Data excerpts
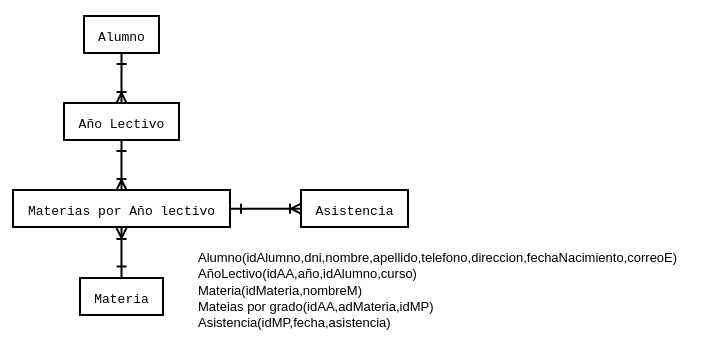
<!DOCTYPE html>
<html lang="es">
<head>
<meta charset="utf-8">
<title>Diagrama entidad-relación</title>
<style>
:root { --ink: #000; --paper: #fff; }
* { box-sizing: border-box; margin: 0; }
body { width: 724px; height: 344px; overflow: hidden; background: var(--paper); color: var(--ink); }
.diagram { position: relative; width: 724px; height: 344px; overflow: hidden; }
.relations { position: absolute; inset: 0; fill: none; stroke: var(--ink); stroke-width: 2; }
.entity {
  position: absolute; display: flex; align-items: center; justify-content: center;
  height: 39px; padding-top: 5px; border: 2px solid var(--ink); background: var(--paper);
  font: 13px/15px "Liberation Mono", monospace; white-space: nowrap;
}
.alumno { left: 83px; top: 15px; width: 77px; }
.lectivo { left: 63px; top: 102px; width: 117px; }
.materias { left: 12px; top: 189px; width: 219px; }
.asistencia { left: 300px; top: 189px; width: 109px; }
.materia { left: 79px; top: 277px; width: 85px; }
.schema {
  position: absolute; left: 198px; top: 250px; padding: 0; list-style: none;
  font: 13px/16.25px "Liberation Sans", Arial, sans-serif; white-space: nowrap;
}
</style>
</head>
<body>
<main class="diagram">
  <svg class="relations" width="724" height="344" viewBox="0 0 724 344" aria-hidden="true">
    <defs>
      <!-- one-to-many line ends, drawn pointing down to the entity edge at 0,0 -->
      <path id="many" d="M-5 0L0-10L5 0M-5-11H5"/>
      <path id="one" d="M-5 0H5"/>
    </defs>
    <path d="M121.5 53V103M121.5 140V190M121.5 228V278M230 208.7H301"/>
    <use href="#one" x="121.5" y="64"/>
    <use href="#many" x="121.5" y="103"/>
    <use href="#one" x="121.5" y="151"/>
    <use href="#many" x="121.5" y="190"/>
    <use href="#one" x="121.5" y="266.5"/>
    <use href="#many" transform="translate(121.5 228) rotate(180)"/>
    <use href="#one" transform="translate(241 208.7) rotate(90)"/>
    <use href="#many" transform="translate(301 208.7) rotate(-90)"/>
  </svg>
  <div class="entity alumno">Alumno</div>
  <div class="entity lectivo">Año Lectivo</div>
  <div class="entity materias">Materias por Año lectivo</div>
  <div class="entity asistencia">Asistencia</div>
  <div class="entity materia">Materia</div>
  <ul class="schema">
    <li>Alumno(idAlumno,dni,nombre,apellido,telefono,direccion,fechaNacimiento,correoE)</li>
    <li>AñoLectivo(idAA,año,idAlumno,curso)</li>
    <li>Materia(idMateria,nombreM)</li>
    <li>Mateias por grado(idAA,adMateria,idMP)</li>
    <li>Asistencia(idMP,fecha,asistencia)</li>
  </ul>
</main>
</body>
</html>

▸ EXERCISE DESCRIPTION
Quote the records above exactly, from the first line through the line containing "63px; top: 102px;", and leave out the pictures.

▸ ANSWER FOR THE TASK
<!DOCTYPE html>
<html lang="es">
<head>
<meta charset="utf-8">
<title>Diagrama entidad-relación</title>
<style>
:root { --ink: #000; --paper: #fff; }
* { box-sizing: border-box; margin: 0; }
body { width: 724px; height: 344px; overflow: hidden; background: var(--paper); color: var(--ink); }
.diagram { position: relative; width: 724px; height: 344px; overflow: hidden; }
.relations { position: absolute; inset: 0; fill: none; stroke: var(--ink); stroke-width: 2; }
.entity {
  position: absolute; display: flex; align-items: center; justify-content: center;
  height: 39px; padding-top: 5px; border: 2px solid var(--ink); background: var(--paper);
  font: 13px/15px "Liberation Mono", monospace; white-space: nowrap;
}
.alumno { left: 83px; top: 15px; width: 77px; }
.lectivo { left: 63px; top: 102px; width: 117px; }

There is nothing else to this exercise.